• Aim of the exercise: All records are to be restated word for word, with pictures excluded.

• Data records:

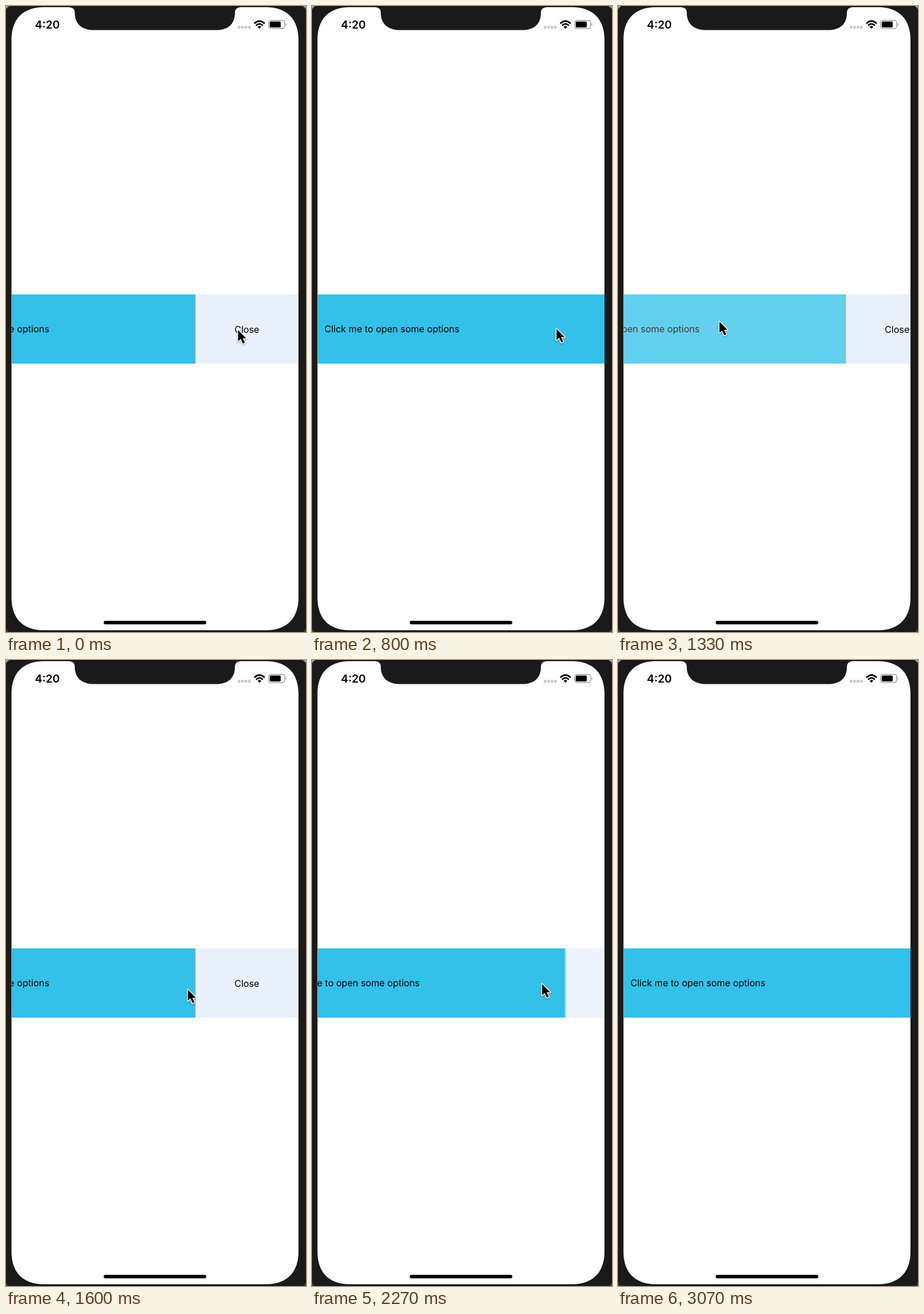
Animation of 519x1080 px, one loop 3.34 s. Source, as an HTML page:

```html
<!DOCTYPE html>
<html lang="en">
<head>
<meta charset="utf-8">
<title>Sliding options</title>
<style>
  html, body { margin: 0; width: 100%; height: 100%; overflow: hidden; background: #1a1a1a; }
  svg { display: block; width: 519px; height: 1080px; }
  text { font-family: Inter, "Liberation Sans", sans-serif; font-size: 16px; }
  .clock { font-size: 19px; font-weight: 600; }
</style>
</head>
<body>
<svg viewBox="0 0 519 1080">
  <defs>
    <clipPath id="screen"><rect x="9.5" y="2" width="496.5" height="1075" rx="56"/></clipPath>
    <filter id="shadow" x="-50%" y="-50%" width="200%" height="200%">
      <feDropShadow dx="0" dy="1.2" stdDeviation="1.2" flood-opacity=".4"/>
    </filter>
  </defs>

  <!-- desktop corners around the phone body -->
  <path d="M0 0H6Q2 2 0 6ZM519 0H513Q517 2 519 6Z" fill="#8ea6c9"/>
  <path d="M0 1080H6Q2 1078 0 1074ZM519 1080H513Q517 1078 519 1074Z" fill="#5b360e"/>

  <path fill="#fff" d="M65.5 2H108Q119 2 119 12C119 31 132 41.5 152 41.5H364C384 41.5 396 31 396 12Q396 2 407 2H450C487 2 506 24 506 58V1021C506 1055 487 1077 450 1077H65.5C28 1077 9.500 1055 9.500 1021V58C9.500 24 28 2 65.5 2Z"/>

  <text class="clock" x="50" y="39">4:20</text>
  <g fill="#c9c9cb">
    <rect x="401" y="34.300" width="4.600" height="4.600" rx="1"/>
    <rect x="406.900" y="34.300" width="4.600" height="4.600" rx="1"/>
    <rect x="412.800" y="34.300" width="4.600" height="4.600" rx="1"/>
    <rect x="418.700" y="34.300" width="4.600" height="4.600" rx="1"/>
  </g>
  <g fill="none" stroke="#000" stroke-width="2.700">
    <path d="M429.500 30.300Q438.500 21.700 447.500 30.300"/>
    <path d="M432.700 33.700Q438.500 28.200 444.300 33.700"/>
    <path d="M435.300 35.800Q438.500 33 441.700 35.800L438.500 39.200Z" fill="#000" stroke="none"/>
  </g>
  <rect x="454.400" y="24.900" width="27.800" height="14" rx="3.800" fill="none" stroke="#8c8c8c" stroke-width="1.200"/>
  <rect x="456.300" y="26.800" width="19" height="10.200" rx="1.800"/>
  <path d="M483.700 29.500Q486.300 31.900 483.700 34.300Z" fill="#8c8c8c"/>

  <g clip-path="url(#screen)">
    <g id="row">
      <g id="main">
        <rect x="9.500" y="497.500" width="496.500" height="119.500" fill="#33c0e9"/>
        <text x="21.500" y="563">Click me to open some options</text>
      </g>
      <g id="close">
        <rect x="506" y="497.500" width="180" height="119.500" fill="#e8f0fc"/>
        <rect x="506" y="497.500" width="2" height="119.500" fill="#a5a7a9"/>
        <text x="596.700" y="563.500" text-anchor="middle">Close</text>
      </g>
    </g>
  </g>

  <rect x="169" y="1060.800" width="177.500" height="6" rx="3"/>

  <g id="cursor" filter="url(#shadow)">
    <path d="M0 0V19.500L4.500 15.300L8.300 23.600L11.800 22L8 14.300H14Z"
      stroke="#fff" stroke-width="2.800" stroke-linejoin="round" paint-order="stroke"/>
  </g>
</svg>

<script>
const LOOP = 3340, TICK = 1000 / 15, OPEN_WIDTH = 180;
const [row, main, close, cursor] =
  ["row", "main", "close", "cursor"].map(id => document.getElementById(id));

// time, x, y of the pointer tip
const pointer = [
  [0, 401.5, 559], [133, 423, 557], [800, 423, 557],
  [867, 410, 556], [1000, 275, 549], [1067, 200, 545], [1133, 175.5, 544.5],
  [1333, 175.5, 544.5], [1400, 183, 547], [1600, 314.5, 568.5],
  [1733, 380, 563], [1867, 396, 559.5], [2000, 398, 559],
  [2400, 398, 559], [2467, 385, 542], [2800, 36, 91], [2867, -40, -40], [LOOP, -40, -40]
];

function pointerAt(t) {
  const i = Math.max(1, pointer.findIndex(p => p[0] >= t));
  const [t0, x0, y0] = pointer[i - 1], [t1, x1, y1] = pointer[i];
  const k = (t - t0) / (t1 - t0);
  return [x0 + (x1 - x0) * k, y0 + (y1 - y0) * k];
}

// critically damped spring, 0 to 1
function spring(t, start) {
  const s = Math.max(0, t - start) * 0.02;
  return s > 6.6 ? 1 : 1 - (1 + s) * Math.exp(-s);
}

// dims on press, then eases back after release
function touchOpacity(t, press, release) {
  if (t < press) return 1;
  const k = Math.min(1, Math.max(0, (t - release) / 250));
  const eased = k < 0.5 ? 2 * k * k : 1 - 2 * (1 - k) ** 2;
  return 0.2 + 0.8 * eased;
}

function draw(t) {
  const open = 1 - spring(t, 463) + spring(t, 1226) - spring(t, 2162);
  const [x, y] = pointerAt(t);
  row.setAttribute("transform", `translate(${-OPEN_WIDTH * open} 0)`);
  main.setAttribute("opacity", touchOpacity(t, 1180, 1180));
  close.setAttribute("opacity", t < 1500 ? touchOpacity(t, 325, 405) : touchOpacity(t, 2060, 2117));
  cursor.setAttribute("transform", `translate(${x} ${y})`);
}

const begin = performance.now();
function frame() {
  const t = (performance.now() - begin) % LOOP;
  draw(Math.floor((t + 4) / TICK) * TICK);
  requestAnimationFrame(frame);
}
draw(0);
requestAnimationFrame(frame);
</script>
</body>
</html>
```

• Solution for this exercise:
Animation of 519x1080 px, one loop 3.34 s. Source, as an HTML page:

```html
<!DOCTYPE html>
<html lang="en">
<head>
<meta charset="utf-8">
<title>Sliding options</title>
<style>
  html, body { margin: 0; width: 100%; height: 100%; overflow: hidden; background: #1a1a1a; }
  svg { display: block; width: 519px; height: 1080px; }
  text { font-family: Inter, "Liberation Sans", sans-serif; font-size: 16px; }
  .clock { font-size: 19px; font-weight: 600; }
</style>
</head>
<body>
<svg viewBox="0 0 519 1080">
  <defs>
    <clipPath id="screen"><rect x="9.5" y="2" width="496.5" height="1075" rx="56"/></clipPath>
    <filter id="shadow" x="-50%" y="-50%" width="200%" height="200%">
      <feDropShadow dx="0" dy="1.2" stdDeviation="1.2" flood-opacity=".4"/>
    </filter>
  </defs>

  <!-- desktop corners around the phone body -->
  <path d="M0 0H6Q2 2 0 6ZM519 0H513Q517 2 519 6Z" fill="#8ea6c9"/>
  <path d="M0 1080H6Q2 1078 0 1074ZM519 1080H513Q517 1078 519 1074Z" fill="#5b360e"/>

  <path fill="#fff" d="M65.5 2H108Q119 2 119 12C119 31 132 41.5 152 41.5H364C384 41.5 396 31 396 12Q396 2 407 2H450C487 2 506 24 506 58V1021C506 1055 487 1077 450 1077H65.5C28 1077 9.500 1055 9.500 1021V58C9.500 24 28 2 65.5 2Z"/>

  <text class="clock" x="50" y="39">4:20</text>
  <g fill="#c9c9cb">
    <rect x="401" y="34.300" width="4.600" height="4.600" rx="1"/>
    <rect x="406.900" y="34.300" width="4.600" height="4.600" rx="1"/>
    <rect x="412.800" y="34.300" width="4.600" height="4.600" rx="1"/>
    <rect x="418.700" y="34.300" width="4.600" height="4.600" rx="1"/>
  </g>
  <g fill="none" stroke="#000" stroke-width="2.700">
    <path d="M429.500 30.300Q438.500 21.700 447.500 30.300"/>
    <path d="M432.700 33.700Q438.500 28.200 444.300 33.700"/>
    <path d="M435.300 35.800Q438.500 33 441.700 35.800L438.500 39.200Z" fill="#000" stroke="none"/>
  </g>
  <rect x="454.400" y="24.900" width="27.800" height="14" rx="3.800" fill="none" stroke="#8c8c8c" stroke-width="1.200"/>
  <rect x="456.300" y="26.800" width="19" height="10.200" rx="1.800"/>
  <path d="M483.700 29.500Q486.300 31.900 483.700 34.300Z" fill="#8c8c8c"/>

  <g clip-path="url(#screen)">
    <g id="row">
      <g id="main">
        <rect x="9.500" y="497.500" width="496.500" height="119.500" fill="#33c0e9"/>
        <text x="21.500" y="563">Click me to open some options</text>
      </g>
      <g id="close">
        <rect x="506" y="497.500" width="180" height="119.500" fill="#e8f0fc"/>
        <rect x="506" y="497.500" width="2" height="119.500" fill="#a5a7a9"/>
        <text x="596.700" y="563.500" text-anchor="middle">Close</text>
      </g>
    </g>
  </g>

  <rect x="169" y="1060.800" width="177.500" height="6" rx="3"/>

  <g id="cursor" filter="url(#shadow)">
    <path d="M0 0V19.500L4.500 15.300L8.300 23.600L11.800 22L8 14.300H14Z"
      stroke="#fff" stroke-width="2.800" stroke-linejoin="round" paint-order="stroke"/>
  </g>
</svg>

<script>
const LOOP = 3340, TICK = 1000 / 15, OPEN_WIDTH = 180;
const [row, main, close, cursor] =
  ["row", "main", "close", "cursor"].map(id => document.getElementById(id));

// time, x, y of the pointer tip
const pointer = [
  [0, 401.5, 559], [133, 423, 557], [800, 423, 557],
  [867, 410, 556], [1000, 275, 549], [1067, 200, 545], [1133, 175.5, 544.5],
  [1333, 175.5, 544.5], [1400, 183, 547], [1600, 314.5, 568.5],
  [1733, 380, 563], [1867, 396, 559.5], [2000, 398, 559],
  [2400, 398, 559], [2467, 385, 542], [2800, 36, 91], [2867, -40, -40], [LOOP, -40, -40]
];

function pointerAt(t) {
  const i = Math.max(1, pointer.findIndex(p => p[0] >= t));
  const [t0, x0, y0] = pointer[i - 1], [t1, x1, y1] = pointer[i];
  const k = (t - t0) / (t1 - t0);
  return [x0 + (x1 - x0) * k, y0 + (y1 - y0) * k];
}

// critically damped spring, 0 to 1
function spring(t, start) {
  const s = Math.max(0, t - start) * 0.02;
  return s > 6.6 ? 1 : 1 - (1 + s) * Math.exp(-s);
}

// dims on press, then eases back after release
function touchOpacity(t, press, release) {
  if (t < press) return 1;
  const k = Math.min(1, Math.max(0, (t - release) / 250));
  const eased = k < 0.5 ? 2 * k * k : 1 - 2 * (1 - k) ** 2;
  return 0.2 + 0.8 * eased;
}

function draw(t) {
  const open = 1 - spring(t, 463) + spring(t, 1226) - spring(t, 2162);
  const [x, y] = pointerAt(t);
  row.setAttribute("transform", `translate(${-OPEN_WIDTH * open} 0)`);
  main.setAttribute("opacity", touchOpacity(t, 1180, 1180));
  close.setAttribute("opacity", t < 1500 ? touchOpacity(t, 325, 405) : touchOpacity(t, 2060, 2117));
  cursor.setAttribute("transform", `translate(${x} ${y})`);
}

const begin = performance.now();
function frame() {
  const t = (performance.now() - begin) % LOOP;
  draw(Math.floor((t + 4) / TICK) * TICK);
  requestAnimationFrame(frame);
}
draw(0);
requestAnimationFrame(frame);
</script>
</body>
</html>
```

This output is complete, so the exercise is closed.